China’s modernisation drive to replace its antiquated weapon systems with the help of Russian technology and expertise saw the rapid transformation of People’s Liberation Army Air Force (PLAAF) which, by 2005, had acquired close to 400 Su-27/Su-30 aircraft. This figure continues to increase with China’s home production of J-11 aircraft. In addition, domestic production of other types such as JH-7/7A, FC-1 and J-10 is progressing at a feverish pitch. PLAAF is close to realising its aim to have a predominantly Fourth Generation air force providing it with all-pervading capabilities of a modern, state-ofthe-art, offensive air arm with matching force-multipliers and support systems in a network-centric warfare scenario.
As a partner in US’ ‘Global War On Terror’, Pakistan has been already supplied with $11 billion (Rs 52,860 crore) worth of modern weapon systems, including the latest F-16 aircraft, which even deposed dictator General Pervez Musharraf admitted recently could be used against India. In addition, Pakistan has started producing the JF-17 Thunder (Chinese FC-1) indigenously. The Pakistan Air Force is being given maximum priority to transform itself into a modern fighting force. Soon, India could be confronted with 1,500 to 2,000 Fourth Generation combat fighter jets at its two borders.
Enhancing Combat Power
Against this backdrop, the IAF has to build itself to face the emerging threats and future challenges. So what sort of air force is visualised in 2030, a time when the IAF will also be getting ready to celebrate its centenary? The present discussion will focus on the issue of combat power.
An earlier assessment that a somewhat qualitatively improved 35-squadron force would be reasonably efficient was obviously flawed in the rapidly changing security paradigms. The IAF is at present struggling with a depleted strength of around 30 squadrons, amounting to a numerical degradation by 25 per cent of its earlier strength of 39-and-half. Once again, there was seemingly flawed thinking in some quarters that force multipliers could offset shrinking force levels. But force multiplication can never be a substitute for force, and this is even more so when the adversary also possesses force multipliers. It is known that China is well ahead of India in force multipliers and Pakistan is trying its utmost to catch up, while, as stated earlier, both are feverishly modernising their combat force levels.

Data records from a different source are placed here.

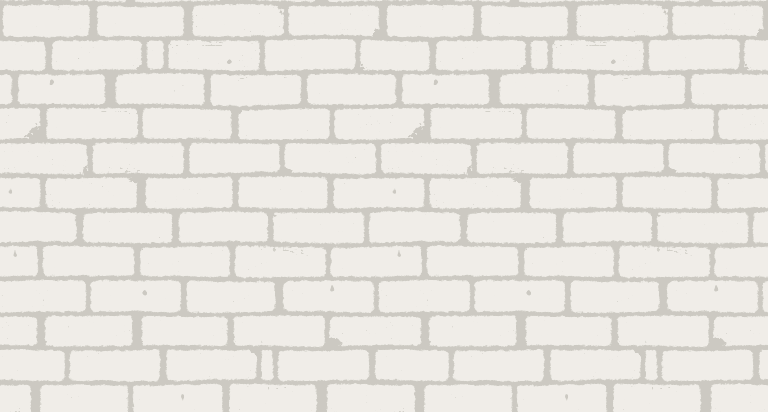
This texture is drawn by a WebGL 2 fragment shader. Its source:

```glsl
#version 300 es
precision highp float;
// Whitewashed brick wall: pale worn bricks in grey mortar, repeating every four bricks.

uniform vec2 u_resolution;
out vec4 fragColor;

// Lengths are in brick pitches
const float BRICKS_ACROSS = 8.0;
const int   REPEAT = 4;            // bricks before the wall repeats sideways
const int   COURSES = 12;          // courses before the wall repeats downwards
const float COURSE_HEIGHT = 0.359;
const float TOP_OFFSET = 0.035;
const float BED_GAP = 0.022;       // half the horizontal joint
const float END_GAP = 0.025;       // half the narrowest vertical joint
const float END_WEAR = 0.045;      // extra loss at the most worn brick ends
const float CORNER = 0.05;
const float WANDER = 0.028;        // waviness of the courses
const float ROUGHNESS = 0.016;
const float CHIP_SIZE = 0.13;
const vec3  BRICK  = vec3(0.94, 0.93, 0.91);
const vec3  MORTAR = vec3(0.80, 0.79, 0.76);

// Start of the bond in each course
const float SHIFT[COURSES] = float[](
    0.98, 0.50, 0.16, 0.46, 0.94, 0.45, 0.82, 0.42, 0.92, 0.41, 0.70, 0.36);

// Short filler bricks: position and width in their course
vec2 fillerOf(int course) {
    if (course == 1)  return vec2(1.0, 0.23);
    if (course == 10) return vec2(2.0, 0.17);
    return vec2(float(REPEAT) + 1.0, 0.0);
}

vec2 hash2(ivec2 cell) {
    const uint MUL = 1664525u;
    uvec2 v = uvec2(cell) * MUL + 10139u;
    for (int i = 0; i < 2; i++) {
        v.x += v.y * MUL;
        v.y += v.x * MUL;
        v ^= v >> 16u;
    }
    return vec2(v & 65535u) / 65535.0;
}

float corner(ivec2 cell, vec2 toPoint, int period) {
    float angle = 6.2832 * hash2(ivec2(cell.x % period, cell.y)).x;
    return dot(vec2(cos(angle), sin(angle)), toPoint);
}

// Gradient noise that wraps sideways with the wall
float noise(vec2 p, ivec2 frequency) {
    p *= vec2(frequency);
    int period = REPEAT * frequency.x;
    ivec2 c = ivec2(floor(p));
    vec2 f = fract(p);
    vec2 w = f * f * f * (f * (f * 6.0 - 15.0) + 10.0);
    float a = corner(c, f, period);
    float b = corner(c + ivec2(1, 0), f - vec2(1, 0), period);
    float d = corner(c + ivec2(0, 1), f - vec2(0, 1), period);
    float e = corner(c + ivec2(1, 1), f - vec2(1, 1), period);
    return mix(mix(a, b, w.x), mix(d, e, w.x), w.y);
}

float roundBox(vec2 q, vec2 halfSize, float radius) {
    vec2 d = abs(q) - halfSize + radius;
    return length(max(d, 0.0)) + min(max(d.x, d.y), 0.0) - radius;
}

void main() {
    float pixel = BRICKS_ACROSS / u_resolution.x;
    vec2 p = vec2(gl_FragCoord.x, u_resolution.y - gl_FragCoord.y) * pixel;
    p.x = mod(p.x, float(REPEAT));
    p.y -= TOP_OFFSET;

    // Find the course and the ends of the brick
    float y = p.y + WANDER * noise(p, ivec2(1, 2));
    float row = floor(y / COURSE_HEIGHT);
    int course = (int(row) + COURSES) % COURSES;
    float x = mod(p.x - SHIFT[course], float(REPEAT));
    vec2 filler = fillerOf(course);
    float left = floor(x), right = left + 1.0;
    if (x > filler.x + filler.y) {
        left = floor(x - filler.y) + filler.y;
        right = min(left + 1.0, float(REPEAT));
    } else if (x > filler.x) {
        left = filler.x;
        right = left + filler.y;
    }

    // Random traits of this brick
    ivec2 id = ivec2(int(left * 100.0 + 0.5), course);
    vec2 ends = hash2(id + 11), wear = hash2(id + 37);
    vec2 place = hash2(id + 59), side = sign(hash2(id + 83) - 0.5);

    // Rounded brick with uneven ends and ragged edges
    ends = END_GAP + END_WEAR * (right - left) * pow(ends, vec2(5.0));
    left += ends.x;
    right -= ends.y;
    vec2 halfSize = vec2(0.5 * (right - left), 0.5 * COURSE_HEIGHT - BED_GAP);
    vec2 q = vec2(x - 0.5 * (left + right), y - (row + 0.5) * COURSE_HEIGHT);
    float fine = noise(p, ivec2(52, 60)), coarse = noise(p, ivec2(19, 22));
    float patches = noise(p, ivec2(4, 6));
    float d = roundBox(q, halfSize, min(CORNER, 0.6 * halfSize.x));
    d += ROUGHNESS * (0.7 * fine + coarse + max(patches, 0.0));

    // Chipped corner and a small pit on a few bricks
    float chip = CHIP_SIZE * pow(wear.x, 5.0) * min(1.0, 3.0 * halfSize.x);
    d = max(d, chip - length(q - side * halfSize) + 0.07 * (coarse + 0.4 * fine));
    vec2 pit = (q - (place - 0.5) * halfSize) * vec2(1.5, 1.0);
    d = max(d, 0.035 * step(0.86, wear.y) - length(pit) + 0.03 * coarse - 0.008);

    // Streaky scuffs along a long edge, and scattered specks
    float band = exp(-pow((q.y - side.y * (halfSize.y - 0.035)) / 0.035, 2.0));
    band *= smoothstep(0.55, 0.9, place.y) * smoothstep(-0.2, 0.3, patches);
    float streak = noise(p, ivec2(17, 58)) + 0.5 * fine + 0.55 * band - 0.68;
    float speck = fine + 0.25 * patches + 0.12 * wear.x - 0.62;
    float scuff = max(smoothstep(0.0, 0.2, streak), smoothstep(0.0, 0.2, speck));

    float mortar = smoothstep(-0.8 * pixel, 0.8 * pixel, d);
    fragColor = vec4(mix(BRICK, MORTAR, max(mortar, 0.8 * scuff)), 1.0);
}
```
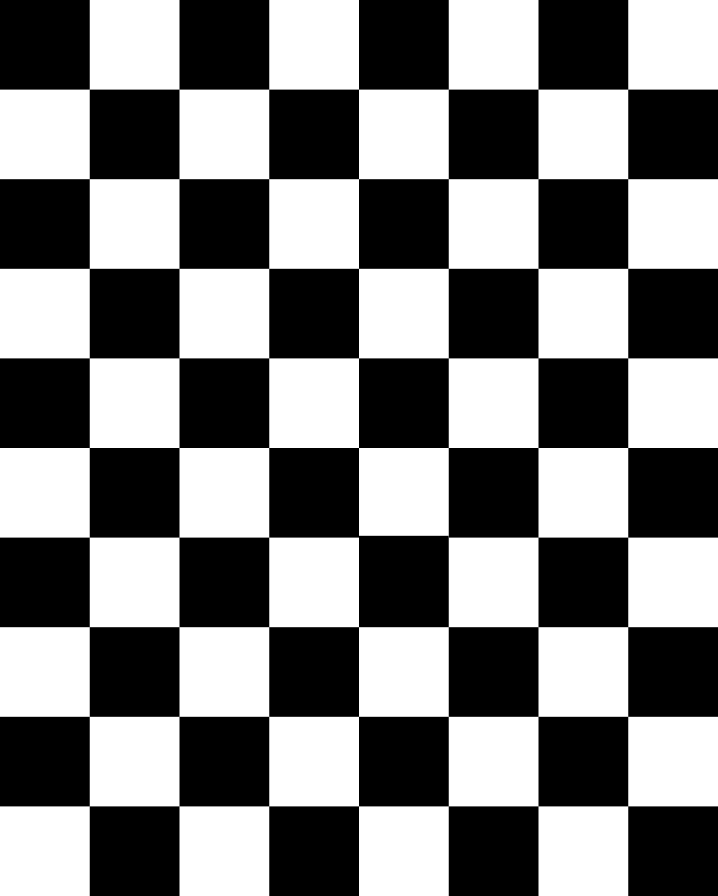
Give the GLSL for this pattern, as a Shadertoy shader.

```glsl
const vec2 CELLS = vec2(8.0, 10.0);          // even counts, so the board wraps
const vec2 RAISED_CELL = vec2(4.0, 3.0);     // column and row of the uneven tile
const float RAISE = 0.02;                    // extra height, in cells
const vec3 LIGHT = vec3(1.0);
const vec3 DARK = vec3(0.0);

// Square wave: +1 on even cells, -1 on odd ones, box filtered at the edges
vec2 squareWave(vec2 p, vec2 filterWidth) {
    vec2 parity = 1.0 - 2.0 * mod(floor(p), 2.0);
    vec2 edgeDistance = 0.5 - abs(fract(p) - 0.5);
    return parity * clamp(2.0 * edgeDistance / filterWidth, 0.0, 1.0);
}

// Lifts the top edge of a single cell
vec2 raiseTopEdge(vec2 p, vec2 cell, float amount) {
    float inColumn = float(floor(p.x) == cell.x);
    float nearEdge = step(abs(p.y - cell.y - 1.0), 0.5);
    return p - vec2(0.0, amount * inColumn * nearEdge);
}

void mainImage(out vec4 fragColor, in vec2 fragCoord) {
    vec2 pixelSize = CELLS / iResolution.xy;
    vec2 board = raiseTopEdge(fragCoord * pixelSize, RAISED_CELL, RAISE);

    // Equal parity gives a light cell, mixed parity a dark one
    vec2 wave = squareWave(board, pixelSize);
    float lightness = 0.5 + 0.5 * wave.x * wave.y;

    fragColor = vec4(mix(DARK, LIGHT, lightness), 1.0);
}
```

Evidently, the IAF will have to embark on not just a modernisation plan but also a comprehensive inventory augmentation programme to build up its combat force to the desired levels. While it is not suggested that the IAF should match its adversaries ‘brick-for-brick and stone-for-stone’ but it would certainly have to work towards building capabilities to manage a two-front requirement with a proper mix of high, medium and low-end performance aircraft. It must also be remembered that the very definition of ‘performance’ continues to change with the continuing infusion of ever-increasing high-end technologies.